As we touched on in our interview, my informant and I came to the conclusion that the Bag Man and similar Boogeyman characters are often used by parents as a convenient way to inform a small child that something they are doing is wrong, and that it must stop or there will be negative consequences. Because the Bag Man was told to my informant and his friends from a very young age, one can infer that parents used the Bag Man as a deterrent for bad behavior because the concept of abstract punishment is not as effective as fear or danger for the young mind. Once a parent and child get used to the Bag Man, however, it seems to remain the primary mode of warning, perhaps because it creates that lasting impression that made my informant still keep the Bag Man story with him.
Monsters often represent what we fear in society, so for a child, the amorphous form of the Bag Man acts less as physical danger, but more as a premonition for something more. The child knows that something is wrong, but they might not be at the age where they could understand the effect of their actions and the intent of their parents. The Bag Man becomes an effective shorthand for punishment for the child, even though they might not understand what exactly punishment entails – they just know it is bad and it is coming for them.

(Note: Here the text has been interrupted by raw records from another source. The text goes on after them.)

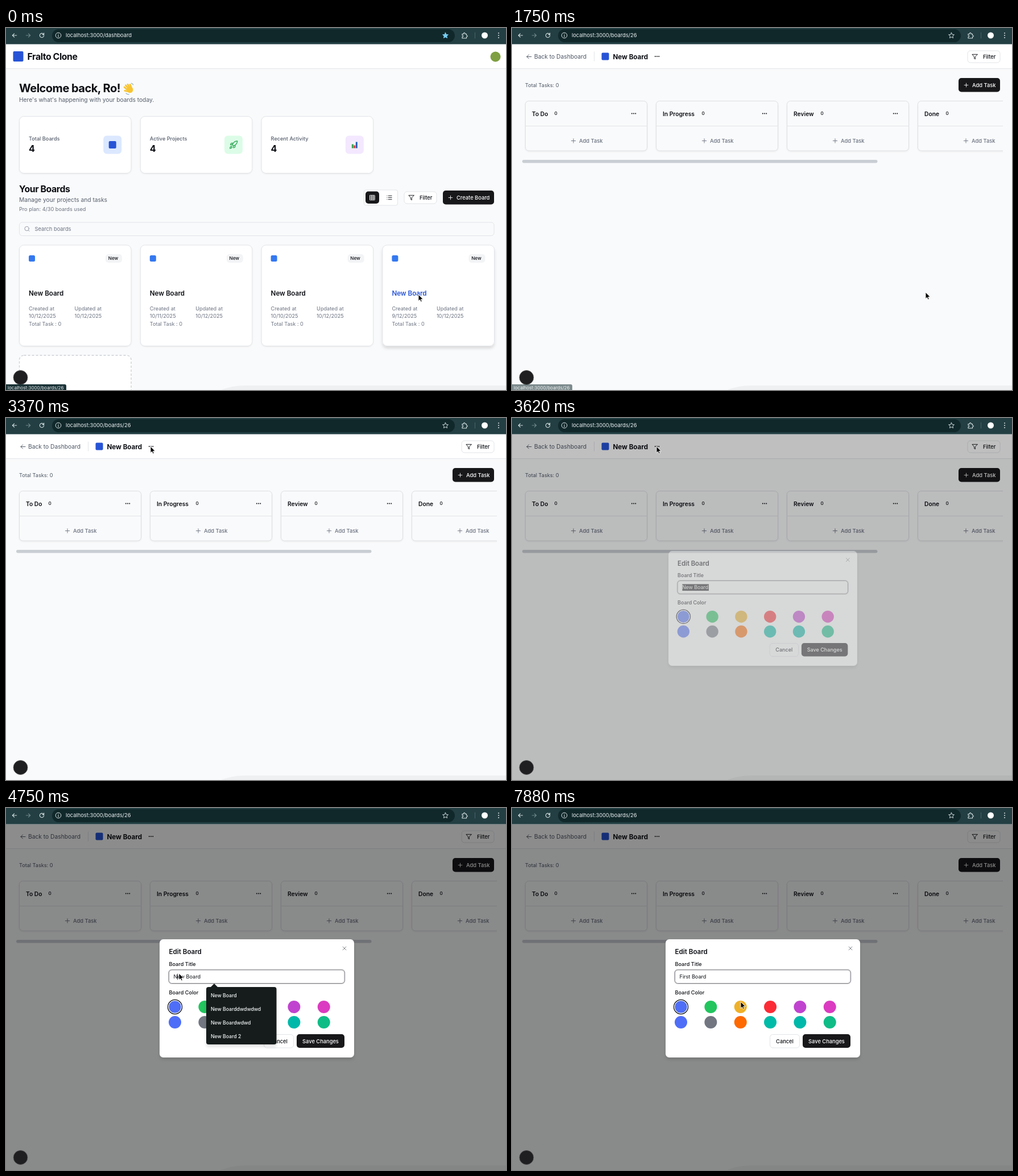
Animation, 879 px wide and 637 px high, one loop 8 s. Source, as an HTML page:

```html
<!DOCTYPE html>
<html lang="en">
<head>
<meta charset="utf-8">
<title>Board dashboard</title>
<style>
html, body { margin: 0; width: 100%; height: 100%; overflow: hidden; background: #f9fafb; }
svg { display: block; width: 879px; height: 637px; font-family: Inter, sans-serif; }
text { white-space: pre; }
</style>
</head>
<body>
<svg id="stage" viewBox="0 0 879 637"></svg>
<script>
const INK = '#0d0f14', GRAY = '#6b7280', LINE = '#e2e4e8', BLUE = '#2754d6';
const SMALL = 9.15, BODY = 10.25, LARGE = 11.6;
const LOOP = 8000, TICK = 125;
const COLUMNS = [23.5, 236.3, 449.1, 661.9];

// Drawing helpers: text is placed by its vertical centre.
const text = (x, y, str, size = SMALL, weight = 400, fill = INK, extra = '') =>
  `<text x="${x}" y="${y + size * .36}" font-size="${size}" font-weight="${weight}" fill="${fill}" ${extra}>${str}</text>`;
const rect = (x, y, w, h, r = 0, fill = '#fff', extra = '') =>
  `<rect x="${x}" y="${y}" width="${w}" height="${h}" rx="${r}" fill="${fill}" ${extra}/>`;
const box = (x, y, w, h, r, fill = '#fff', stroke = LINE, extra = '') =>
  rect(x, y, w, h, r, fill, `stroke="${stroke}" ${extra}`);
const circle = (x, y, r, fill, extra = '') => `<circle cx="${x}" cy="${y}" r="${r}" fill="${fill}" ${extra}/>`;
const path = (d, stroke, width = 1, fill = 'none') =>
  `<path d="${d}" stroke="${stroke}" stroke-width="${width}" fill="${fill}" stroke-linecap="round" stroke-linejoin="round"/>`;
const group = (content, attrs) => `<g ${attrs}>${content}</g>`;
// Icons live on a 24-unit grid, centred on (x, y).
const icon = (x, y, size, d, color, width = 2, fill = 'none') =>
  group(path(d, color, width, fill), `transform="translate(${x - size / 2} ${y - size / 2}) scale(${size / 24})"`);
const dots = (x, y, color, dx = 3.2, dy = 0) =>
  [-1, 0, 1].map(i => circle(x + i * dx, y + i * dy, 1, color)).join('');
const logo = (x, y, size) => rect(x - size / 2, y - size / 2, size, size, 2, BLUE);

const ICONS = {
  back: 'M20 12H4M11 5l-7 7 7 7',
  forward: 'M4 12h16M13 5l7 7-7 7',
  reload: 'M20 12a8 8 0 1 1-2.5-5.8L20 9M20 3v6h-6',
  star: 'M12 2l3 6.7 7.2.8-5.4 4.9 1.5 7.2L12 18l-6.3 3.6 1.5-7.2L1.8 9.5 9 8.7z',
  puzzle: 'M4 7h5V5a2 2 0 0 1 5 0v2h5v5h1a2 2 0 0 1 0 5h-1v5H4v-5h1a2 2 0 0 0 0-5H4z',
  filter: 'M22 3H2l8 9.5V19l4 2v-8.5z',
  plus: 'M12 4v16M4 12h16',
  close: 'M5 5l14 14M19 5L5 19',
  search: 'M21 21l-4.3-4.3M19 11a8 8 0 1 1-16 0 8 8 0 0 1 16 0z',
  grid: 'M3 3h18v18H3zM3 9h18M3 15h18M9 3v18M15 3v18',
  list: 'M8 5h13M8 12h13M8 19h13M3 5h.1M3 12h.1M3 19h.1',
  rocket: 'M4.5 16.5c-1.5 1.26-2 5-2 5s3.74-.5 5-2c.71-.84.7-2.13-.09-2.91a2.18 2.18 0 0 0-2.91-.09z' +
    'M12 15l-3-3a22 22 0 0 1 2-3.95A12.88 12.88 0 0 1 22 2c0 2.72-.78 7.5-6 11a22.35 22.35 0 0 1-4 2z' +
    'M9 12H4s.55-3.03 2-4c1.62-1.08 5 0 5 0M12 15v5s3.03-.55 4-2c1.08-1.62 0-5 0-5'
};

function browserBar(route, starred) {
  const pale = '#d5e0e1';
  return rect(0, 0, 879, 28.5, 0, '#233f43') + rect(81, 2, 708, 23, 11.5, '#11282b') +
    icon(15, 13, 11, ICONS.back, pale, 2.4) + icon(39, 13, 11, ICONS.forward, '#71878a', 2.4) +
    icon(63, 13, 11, ICONS.reload, pale, 2.4) +
    circle(92, 13, 4.8, 'none', `stroke="${pale}"`) + path('M92 12.5v3M92 10.6v.1', pale, 1.1) +
    text(105, 13, 'localhost:3000/' + route, 9.3, 400, '#eef3f3') +
    icon(772.5, 13, 11.5, ICONS.star, starred ? '#79cdf0' : pale, 2, starred ? '#79cdf0' : 'none') +
    icon(806, 13, 12, ICONS.puzzle, pale, 2.2) + path('M824.5 8v10', '#49646a', 1) +
    circle(841.5, 13, 5.5, '#fff') + dots(866, 13, pale, 0, 4);
}

const pageBase = () => rect(0, 28, 879, 609, 0, '#f9fafb') +
  rect(0, 28.5, 879, 42.5, 0, '#fff') + path('M0 71.5H879', LINE);

const filterButton = (x, y, w) => box(x, y - 10.5, w, 21, 5) +
  icon(x + 12.5, y, 11, ICONS.filter, INK, 2) + text(x + 27, y, 'Filter', 9.3, 500);

const darkButton = (x, y, w, label) => rect(x, y - 12.5, w, 24.5, 5, '#18181b') +
  icon(x + 13.5, y, 10, ICONS.plus, '#fff', 2) + text(x + 24, y, label, 9.3, 500, '#fff');

function wavingHand() {
  const skin = '#f8c433';
  return group(path('M-4 -1L-6 -6M-1 -3L-2.5 -8M2 -3L1.5 -8M5 -1L5 -6M-4 3L-8 0', skin, 2.8) +
    `<ellipse cx="1" cy="2" rx="5.5" ry="6" fill="${skin}"/>` +
    path('M-8 5Q-7 8 -4 9M8 -7Q10 -5 10 -3', '#7aa5bd', 1), 'transform="translate(216 107) rotate(-25)"');
}

function statCard(i, label, tint, picture) {
  const x = COLUMNS[i];
  return box(x, 155.5, 196.5, 100, 8, '#fff', LINE, 'filter="url(#soft)"') +
    text(x + 16.5, 195, label, SMALL, 500, '#565e6c') + text(x + 16.5, 212.5, '4', 16, 700) +
    rect(x + 147.7, 189.5, 32, 32, 6, tint) + picture(x + 163.7, 205.5);
}

function boardCard(x, created, hover) {
  const note = (dx, y, str) => text(x + dx, y, str, SMALL, 400, GRAY);
  const second = hover ? 95 : 97;
  return box(x, 382, 196.5, 177.5, 8, '#fff', LINE, `filter="url(#${hover ? 'lifted' : 'soft'})"`) +
    rect(x + 16.5, 400, 11, 11, 2.5, '#3478f0') +
    rect(x + 151.5, 398, 29, 15, 5, '#f3f4f6') +
    text(x + 165, 405.5, 'New', 8.1, 500, INK, 'text-anchor="middle"') +
    text(x + 16.5, 466.5, 'New Board', LARGE, 600, hover ? BLUE : INK) +
    note(16.5, 493.5, 'Created at') + note(16.5, 507, created) + note(16.5, 520.5, 'Total Task : 0') +
    note(second, 493.5, 'Updated at') + note(second, 507, '10/12/2025');
}

function dashboard() {
  const bars = (x, y) => rect(x - 6.5, y - 6, 13, 13, 1, '#f4f4fa') + rect(x - 5, y - 1, 3, 7, 0, '#35a44d') +
    rect(x - 1.5, y + 1, 3, 5, 0, '#d43d46') + rect(x + 2, y - 5, 3, 11, 0, '#245fb7');
  const created = ['10/12/2025', '10/11/2025', '10/10/2025', '9/12/2025'];
  return pageBase() + logo(21.5, 50, 18) + text(37.5, 50.5, 'Fralto Clone', 15.8, 700, INK, 'letter-spacing="-.4"') +
    circle(860.5, 50.5, 9, '#7f9f42') +
    text(23, 106, 'Welcome back, Ro!', 20, 700, INK, 'letter-spacing="-.5"') + wavingHand() +
    text(23, 126.5, "Here's what's happening with your boards today.", BODY, 400, '#565e6c') +
    statCard(0, 'Total Boards', '#dbe8fe', (x, y) => logo(x, y, 13)) +
    statCard(1, 'Active Projects', '#dcfce7', (x, y) => icon(x, y, 16, ICONS.rocket, '#27a44f')) +
    statCard(2, 'Recent Activity', '#f3e8ff', bars) +
    text(23, 283, 'Your Boards', 15.8, 700, INK, 'letter-spacing="-.4"') +
    text(23, 302, 'Manage your projects and tasks', BODY, 400, '#565e6c') +
    text(23, 319, 'Pro plan: 4/30 boards used', SMALL, 400, GRAY) +
    box(629.5, 285, 59, 27, 3) + rect(632, 287.5, 24, 21.5, 5, '#18181b') +
    icon(644, 298.5, 11, ICONS.grid, '#fff', 2) + icon(674, 298.5, 11, ICONS.list, INK, 2) +
    filterButton(700, 298.5, 57) + darkButton(768, 298.5, 90, 'Create Board') +
    box(23.5, 342, 834.5, 23.5, 5, '#f9fafb') + icon(37, 353.5, 11, ICONS.search, '#8b929e') +
    text(50.5, 354, 'Search boards', 9.3, 400, GRAY) +
    COLUMNS.map((x, i) => boardCard(x, created[i], i === 3)).join('') +
    box(23.5, 576, 196.5, 100, 8, '#fff', '#cbcfd5', 'stroke-width="1.3" stroke-dasharray="4 3"');
}

function listColumn(i, name, countX) {
  const x = 23.5 + i * 230;
  return box(x, 128.5, 214, 87.5, 6, '#f9fafb', '#dcdfe3', 'filter="url(#soft)"') +
    path(`M${x} 172.5h214`, LINE) + text(x + 11.5, 151, name, BODY, 600) +
    text(x + countX, 150.5, '0', 8.1, 500) + dots(x + 190.5, 150.5, INK) +
    icon(x + 84.5, 198.5, 11, ICONS.plus, GRAY) + text(x + 94.5, 198.5, 'Add Task', 9.3, 500, GRAY);
}

function boardPage(loaded) {
  const lists = [['To Do', 51], ['In Progress', 80], ['Review', 59], ['Done', 49]];
  const content = loaded
    ? group(lists.map(([name, countX], i) => listColumn(i, name, countX)).join(''), 'clip-path="url(#lists)"') +
      rect(18, 232, 624.5, 5.5, 2.75, '#c9ced4')
    : box(23.5, 128.5, 214, 27, 6, '#f9fafb', '#cbcfd5', 'stroke-dasharray="4 3"') +
      icon(93, 142, 10, ICONS.plus, GRAY) + text(103, 142, 'Add another list', SMALL, 500, GRAY);
  return pageBase() + icon(30, 50.5, 12, ICONS.back, '#4b5563', 1.9) +
    text(39, 50.5, 'Back to Dashboard', BODY, 400, '#4b5563') + path('M144.5 42v16', LINE) +
    logo(164, 50, 13) + text(177.5, 50.5, 'New Board', LARGE, 700) + dots(255, 50, INK) +
    filterButton(801, 50.5, 57) + text(23, 100.5, 'Total Tasks: 0', SMALL, 400, '#4b5563') +
    darkButton(785, 100.5, 73, 'Add Task') + content;
}

function suggestions() {
  const names = ['New Board', 'New Boarddwdwdwd', 'New Boardwdwd', 'New Board 2'];
  return group(rect(352, 315, 123.5, 101, 4, '#161d1d') + '<path d="M359 316l7-7 7 7z" fill="#161d1d"/>',
    'filter="url(#lifted)"') + names.map((name, i) => text(360, 329.5 + i * 24.2, name, 8.7, 500, '#f4f6f6')).join('');
}

function dialog(title, selected, caret) {
  const colors = ['#4f6ef7', '#22c55e', '#efb128', '#fb2c36', '#c043cf', '#db3bc0',
    '#4f6ef7', '#717680', '#fe6900', '#00bba7', '#00b8a9', '#10bc86'];
  const marked = `<tspan fill="${selected ? '#fff' : INK}">${selected}</tspan>${title.slice(selected.length)}`;
  return rect(270, 231, 342, 208, 6.5, '#fff', 'filter="url(#lifted)"') +
    text(286.5, 253, 'Edit Board', LARGE, 600) + icon(595, 247, 10, ICONS.close, '#60646b', 1.9) +
    text(286.5, 274.5, 'Board Title', SMALL, 500) +
    box(286.5, 285, 308.5, 23.5, 5, '#fff', '#c9c9cc', 'stroke-width="3"') +
    box(286.5, 285, 308.5, 23.5, 5, '#fff', '#8b8b8f') +
    (selected && rect(295, 291, selected.length > 3 ? 48 : 19, 12, 0, '#18181b')) +
    text(294.5, 297, marked) + (caret ? path('M301.5 292v10', INK, .8) : '') +
    text(286.5, 324.5, 'Board Color', SMALL, 500) +
    colors.map((c, i) => circle(297 + i % 6 * 52.35, i < 6 ? 350 : 377, 11, c)).join('') +
    circle(297, 350, 12.5, 'none', `stroke="${INK}" stroke-width="1.4"`) +
    circle(297, 350, 11.3, 'none', 'stroke="#fff" stroke-width="1"') +
    box(453.5, 398.5, 52, 23.5, 5) + text(479.5, 410.5, 'Cancel', 9.3, 500, INK, 'text-anchor="middle"') +
    rect(511, 398, 84, 24, 5, '#18181b') + text(553, 410.5, 'Save Changes', 9.3, 500, '#fff', 'text-anchor="middle"');
}

// Pointer stops as [tick, x, y], joined by straight moves.
const POINTER = [[0, 725, 469], [1, 727, 465], [16, 727, 465], [18, 400, 190], [19, 306, 98], [21, 306, 98],
  [27, 254, 50], [29, 254, 50], [30, 242, 54], [35, 304, 288], [38, 304, 291], [60, 304, 291],
  [61, 328, 296], [63, 402, 341]];

function pointer(tick) {
  if (tick >= 52 && tick < 61) return ''; // hidden while typing
  const next = Math.max(1, POINTER.findIndex(stop => stop[0] >= tick));
  const [t0, x0, y0] = POINTER[next - 1], [t1, x1, y1] = POINTER[next];
  const k = (tick - t0) / (t1 - t0);
  return `<path transform="translate(${x0 + (x1 - x0) * k} ${y0 + (y1 - y0) * k})"
    d="M0 0V11.5L2.6 9 4.4 13 6.3 12.2 4.6 8.3H8.2Z" fill="#000" stroke="#fff" stroke-width=".9"/>`;
}

const DEFS = `<defs>
  <filter id="soft" x="-5%" y="-10%" width="110%" height="125%"><feDropShadow dx="0" dy="1" stdDeviation=".8" flood-opacity=".07"/></filter>
  <filter id="lifted" x="-10%" y="-10%" width="120%" height="125%"><feDropShadow dx="0" dy="4" stdDeviation="2.5" flood-opacity=".12"/></filter>
  <clipPath id="lists"><rect x="18" y="120" width="845" height="130"/></clipPath></defs>`;

function draw(tick) {
  const onBoard = tick >= 10;
  const opening = tick < 29 ? 0 : tick < 30 ? .5 : 1;
  const typed = 'First'.slice(0, [52, 54, 55, 57, 59].filter(t => tick >= t).length);
  const title = (typed || 'New') + ' Board';
  const selected = tick < 35 ? 'New Board' : tick >= 43 && tick < 52 ? 'New' : '';
  const status = tick < 13 ? 1 : Math.max(0, (16 - tick) / 3.6);
  const scale = .94 + .06 * opening;
  const modal = opening
    ? rect(0, 28.5, 879, 608.5, 0, '#000', `opacity="${opening < 1 ? .25 : .45}"`) +
      group(dialog(title, selected, tick >= 37 && tick < 43) + (tick >= 37 && tick < 52 ? suggestions() : ''),
        `opacity="${opening < 1 ? .42 : 1}" transform="translate(441 335) scale(${scale}) translate(-441 -335)"`)
    : '';
  return DEFS + (onBoard ? boardPage(tick >= 12) : dashboard()) + modal +
    '<path d="M378 637Q398 629 420 629H879V637Z" opacity=".04"/>' +
    browserBar(onBoard ? 'boards/26' : 'dashboard', !onBoard) +
    circle(25.5, 615, 12.5, '#1f1f21', 'stroke="#5d5d60" stroke-width=".8"') +
    group(rect(-4, 627, 110, 14, 3, '#1c3438') + text(3, 633, 'localhost:3000/boards/26', 8, 400, '#e8eeee'),
      `opacity="${status}"`) + pointer(tick);
}

const stage = document.getElementById('stage');
let shown = -1;
function frame() {
  const tick = Math.floor((performance.now() % LOOP + 5) / TICK) % (LOOP / TICK);
  if (tick !== shown) stage.innerHTML = draw(shown = tick);
  requestAnimationFrame(frame);
}
frame();
</script>
</body>
</html>
```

Citation: The Disney film The Nightmare Before Christmas (1993) features a character named Oogie Boogie, a Boogeyman character who associates with three mischievous children. In addition to these shared characteristics with the Bag Man, Oogie Boogie is literally stitched together from sacks, in (perhaps coincidental) nod to the Bag Man.